THE RECORDS =>

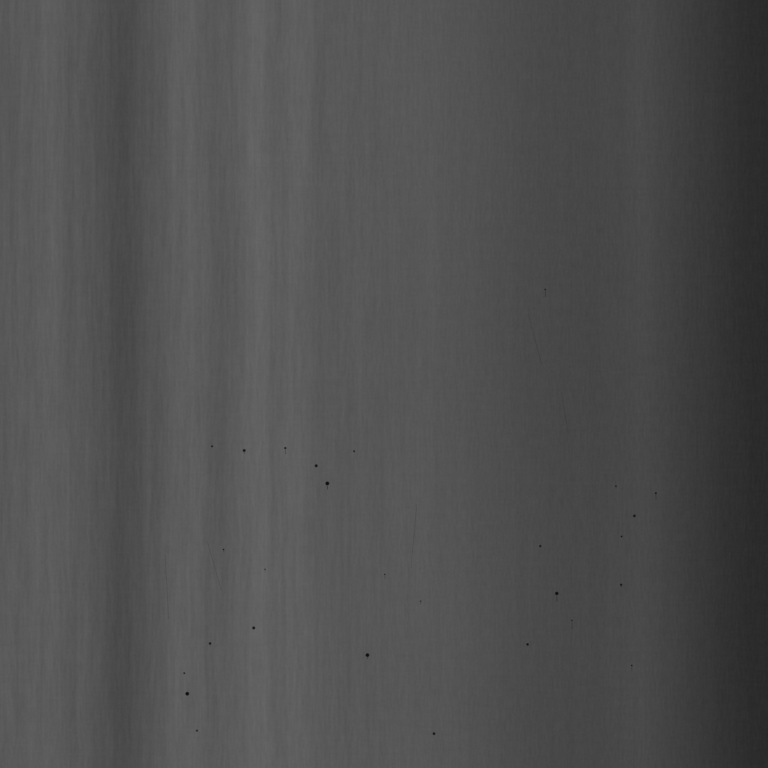
Write a Shadertoy shader that draws this texture.

```glsl
// Dark brushed metal sheet with soft vertical sheen bands, fine grain and tiny pits.

const float SHEET_GREY = 0.342;
const int PIT_COUNT = 28;
const int SCRATCH_COUNT = 5;

vec2 hash2(vec2 p) {
    vec3 q = fract(p.xyx * vec3(0.1031, 0.1030, 0.0973));
    q += dot(q, q.yzx + 33.33);
    return fract((q.xx + q.yz) * q.zy);
}

float cornerSlope(vec2 cell, vec2 offset) {
    float angle = 6.2832 * hash2(cell).x;
    return dot(vec2(cos(angle), sin(angle)), offset);
}

// Gradient noise, roughly -0.7 to 0.7
float gradientNoise(vec2 p) {
    vec2 i = floor(p), f = fract(p);
    vec2 u = f * f * f * (f * (f * 6.0 - 15.0) + 10.0);
    vec2 e = vec2(0.0, 1.0);
    float low = mix(cornerSlope(i, f), cornerSlope(i + e.yx, f - e.yx), u.x);
    float high = mix(cornerSlope(i + e.xy, f - e.xy), cornerSlope(i + e.yy, f - e.yy), u.x);
    return mix(low, high, u.y);
}

float band(float x, float centre, float width) {
    float d = (x - centre) / width;
    return exp(-d * d);
}

float segmentDistance(vec2 p, vec2 a, vec2 b) {
    vec2 ab = b - a;
    return length(p - a - ab * clamp(dot(p - a, ab) / dot(ab, ab), 0.0, 1.0));
}

// Broad light across the sheet: bright on the left, falling to the right edge
float sheen(vec2 uv) {
    float x = uv.x + 0.006 * gradientNoise(vec2(uv.x * 3.0, uv.y * 2.0));
    float grey = SHEET_GREY;
    grey -= 0.065 * smoothstep(0.52, 0.76, x);
    grey -= 0.115 * smoothstep(0.82, 1.02, x);
    grey += 0.018 * band(x, 0.060, 0.035);
    grey -= 0.048 * band(x, 0.160, 0.034);
    grey += 0.024 * band(x, 0.245, 0.025);
    grey += 0.036 * band(x, 0.335, 0.026);
    grey += 0.024 * band(x, 0.390, 0.024);
    grey += 0.010 * band(x, 0.835, 0.018);
    return grey;
}

// Vertical brush marks from wide streaks down to short fibres
float brushGrain(vec2 uv) {
    float wide = gradientNoise(uv * vec2(38.0, 0.9) + 7.0);
    float streak = gradientNoise(uv * vec2(95.0, 4.0) + 31.0);
    float fibre = gradientNoise(uv * vec2(210.0, 18.0) + 53.0);
    float hair = gradientNoise(uv * vec2(330.0, 65.0) + 91.0);
    float strength = mix(1.0, 0.32, smoothstep(0.32, 0.68, uv.x));
    return strength * (0.016 * wide + 0.017 * streak + 0.017 * fibre) + 0.013 * hair;
}

// Faint crosswise weave and fine speckle
float surfaceNoise(vec2 uv) {
    float weave = gradientNoise(uv * vec2(24.0, 190.0) + 17.0);
    float speckle = gradientNoise(uv * 290.0 + 71.0);
    float cloud = gradientNoise(uv * vec2(5.0, 3.0) + 43.0);
    return 0.005 * weave + 0.010 * speckle + 0.007 * cloud;
}

// Dark pits, mostly on the lower half, some with a short upright tail
float pits(vec2 uv, float pixel) {
    float cover = 0.0;
    for (int i = 0; i < PIT_COUNT; i++) {
        vec2 place = hash2(vec2(float(i), 5.0));
        vec2 kind = hash2(vec2(float(i), 19.0));
        vec2 centre = vec2(mix(0.20, 0.86, place.x), 0.02 + 0.40 * pow(place.y, 0.8));
        if (i == 0) centre = vec2(0.71, 0.623);
        float radius = mix(0.0007, 0.0024, kind.x * kind.x);
        float tail = 0.012 * kind.y * kind.y;
        float head = length(uv - centre) - radius;
        float stem = segmentDistance(uv, centre, centre + vec2(0.0003, -tail - 0.0001)) - 0.0003;
        float dark = smoothstep(pixel, -pixel, head);
        dark = max(dark, 0.45 * smoothstep(pixel, -pixel, stem));
        cover = max(cover, dark * mix(0.55, 0.85, kind.x));
    }
    return cover;
}

// Thin slanted scratches, barely darker than the sheet
float scratches(vec2 uv, float pixel) {
    float cover = 0.0;
    for (int i = 0; i < SCRATCH_COUNT; i++) {
        vec2 place = hash2(vec2(float(i), 61.0));
        vec2 kind = hash2(vec2(float(i), 83.0));
        vec2 start = mix(vec2(0.20, 0.15), vec2(0.75, 0.55), place);
        vec2 run = vec2(0.04 * (kind.x - 0.5), mix(0.03, 0.10, kind.y));
        float line = segmentDistance(uv, start, start + run) - 0.0003;
        cover = max(cover, 0.13 * smoothstep(pixel, -pixel, line));
    }
    return cover;
}

void mainImage(out vec4 fragColor, in vec2 fragCoord) {
    vec2 uv = fragCoord / iResolution.xy;
    float pixel = 1.0 / iResolution.y;

    float grey = sheen(uv) + brushGrain(uv) + surfaceNoise(uv);
    grey *= 1.0 - scratches(uv, pixel);
    grey *= 1.0 - pits(uv, pixel);

    fragColor = vec4(vec3(grey), 1.0);
}
```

PROBLEM REQUIREMENTS => Skip the images and restate each record above word for word.

THE COMPLETED TASK =>
Write a Shadertoy shader that draws this texture.

```glsl
// Dark brushed metal sheet with soft vertical sheen bands, fine grain and tiny pits.

const float SHEET_GREY = 0.342;
const int PIT_COUNT = 28;
const int SCRATCH_COUNT = 5;

vec2 hash2(vec2 p) {
    vec3 q = fract(p.xyx * vec3(0.1031, 0.1030, 0.0973));
    q += dot(q, q.yzx + 33.33);
    return fract((q.xx + q.yz) * q.zy);
}

float cornerSlope(vec2 cell, vec2 offset) {
    float angle = 6.2832 * hash2(cell).x;
    return dot(vec2(cos(angle), sin(angle)), offset);
}

// Gradient noise, roughly -0.7 to 0.7
float gradientNoise(vec2 p) {
    vec2 i = floor(p), f = fract(p);
    vec2 u = f * f * f * (f * (f * 6.0 - 15.0) + 10.0);
    vec2 e = vec2(0.0, 1.0);
    float low = mix(cornerSlope(i, f), cornerSlope(i + e.yx, f - e.yx), u.x);
    float high = mix(cornerSlope(i + e.xy, f - e.xy), cornerSlope(i + e.yy, f - e.yy), u.x);
    return mix(low, high, u.y);
}

float band(float x, float centre, float width) {
    float d = (x - centre) / width;
    return exp(-d * d);
}

float segmentDistance(vec2 p, vec2 a, vec2 b) {
    vec2 ab = b - a;
    return length(p - a - ab * clamp(dot(p - a, ab) / dot(ab, ab), 0.0, 1.0));
}

// Broad light across the sheet: bright on the left, falling to the right edge
float sheen(vec2 uv) {
    float x = uv.x + 0.006 * gradientNoise(vec2(uv.x * 3.0, uv.y * 2.0));
    float grey = SHEET_GREY;
    grey -= 0.065 * smoothstep(0.52, 0.76, x);
    grey -= 0.115 * smoothstep(0.82, 1.02, x);
    grey += 0.018 * band(x, 0.060, 0.035);
    grey -= 0.048 * band(x, 0.160, 0.034);
    grey += 0.024 * band(x, 0.245, 0.025);
    grey += 0.036 * band(x, 0.335, 0.026);
    grey += 0.024 * band(x, 0.390, 0.024);
    grey += 0.010 * band(x, 0.835, 0.018);
    return grey;
}

// Vertical brush marks from wide streaks down to short fibres
float brushGrain(vec2 uv) {
    float wide = gradientNoise(uv * vec2(38.0, 0.9) + 7.0);
    float streak = gradientNoise(uv * vec2(95.0, 4.0) + 31.0);
    float fibre = gradientNoise(uv * vec2(210.0, 18.0) + 53.0);
    float hair = gradientNoise(uv * vec2(330.0, 65.0) + 91.0);
    float strength = mix(1.0, 0.32, smoothstep(0.32, 0.68, uv.x));
    return strength * (0.016 * wide + 0.017 * streak + 0.017 * fibre) + 0.013 * hair;
}

// Faint crosswise weave and fine speckle
float surfaceNoise(vec2 uv) {
    float weave = gradientNoise(uv * vec2(24.0, 190.0) + 17.0);
    float speckle = gradientNoise(uv * 290.0 + 71.0);
    float cloud = gradientNoise(uv * vec2(5.0, 3.0) + 43.0);
    return 0.005 * weave + 0.010 * speckle + 0.007 * cloud;
}

// Dark pits, mostly on the lower half, some with a short upright tail
float pits(vec2 uv, float pixel) {
    float cover = 0.0;
    for (int i = 0; i < PIT_COUNT; i++) {
        vec2 place = hash2(vec2(float(i), 5.0));
        vec2 kind = hash2(vec2(float(i), 19.0));
        vec2 centre = vec2(mix(0.20, 0.86, place.x), 0.02 + 0.40 * pow(place.y, 0.8));
        if (i == 0) centre = vec2(0.71, 0.623);
        float radius = mix(0.0007, 0.0024, kind.x * kind.x);
        float tail = 0.012 * kind.y * kind.y;
        float head = length(uv - centre) - radius;
        float stem = segmentDistance(uv, centre, centre + vec2(0.0003, -tail - 0.0001)) - 0.0003;
        float dark = smoothstep(pixel, -pixel, head);
        dark = max(dark, 0.45 * smoothstep(pixel, -pixel, stem));
        cover = max(cover, dark * mix(0.55, 0.85, kind.x));
    }
    return cover;
}

// Thin slanted scratches, barely darker than the sheet
float scratches(vec2 uv, float pixel) {
    float cover = 0.0;
    for (int i = 0; i < SCRATCH_COUNT; i++) {
        vec2 place = hash2(vec2(float(i), 61.0));
        vec2 kind = hash2(vec2(float(i), 83.0));
        vec2 start = mix(vec2(0.20, 0.15), vec2(0.75, 0.55), place);
        vec2 run = vec2(0.04 * (kind.x - 0.5), mix(0.03, 0.10, kind.y));
        float line = segmentDistance(uv, start, start + run) - 0.0003;
        cover = max(cover, 0.13 * smoothstep(pixel, -pixel, line));
    }
    return cover;
}

void mainImage(out vec4 fragColor, in vec2 fragCoord) {
    vec2 uv = fragCoord / iResolution.xy;
    float pixel = 1.0 / iResolution.y;

    float grey = sheen(uv) + brushGrain(uv) + surfaceNoise(uv);
    grey *= 1.0 - scratches(uv, pixel);
    grey *= 1.0 - pits(uv, pixel);

    fragColor = vec4(vec3(grey), 1.0);
}
```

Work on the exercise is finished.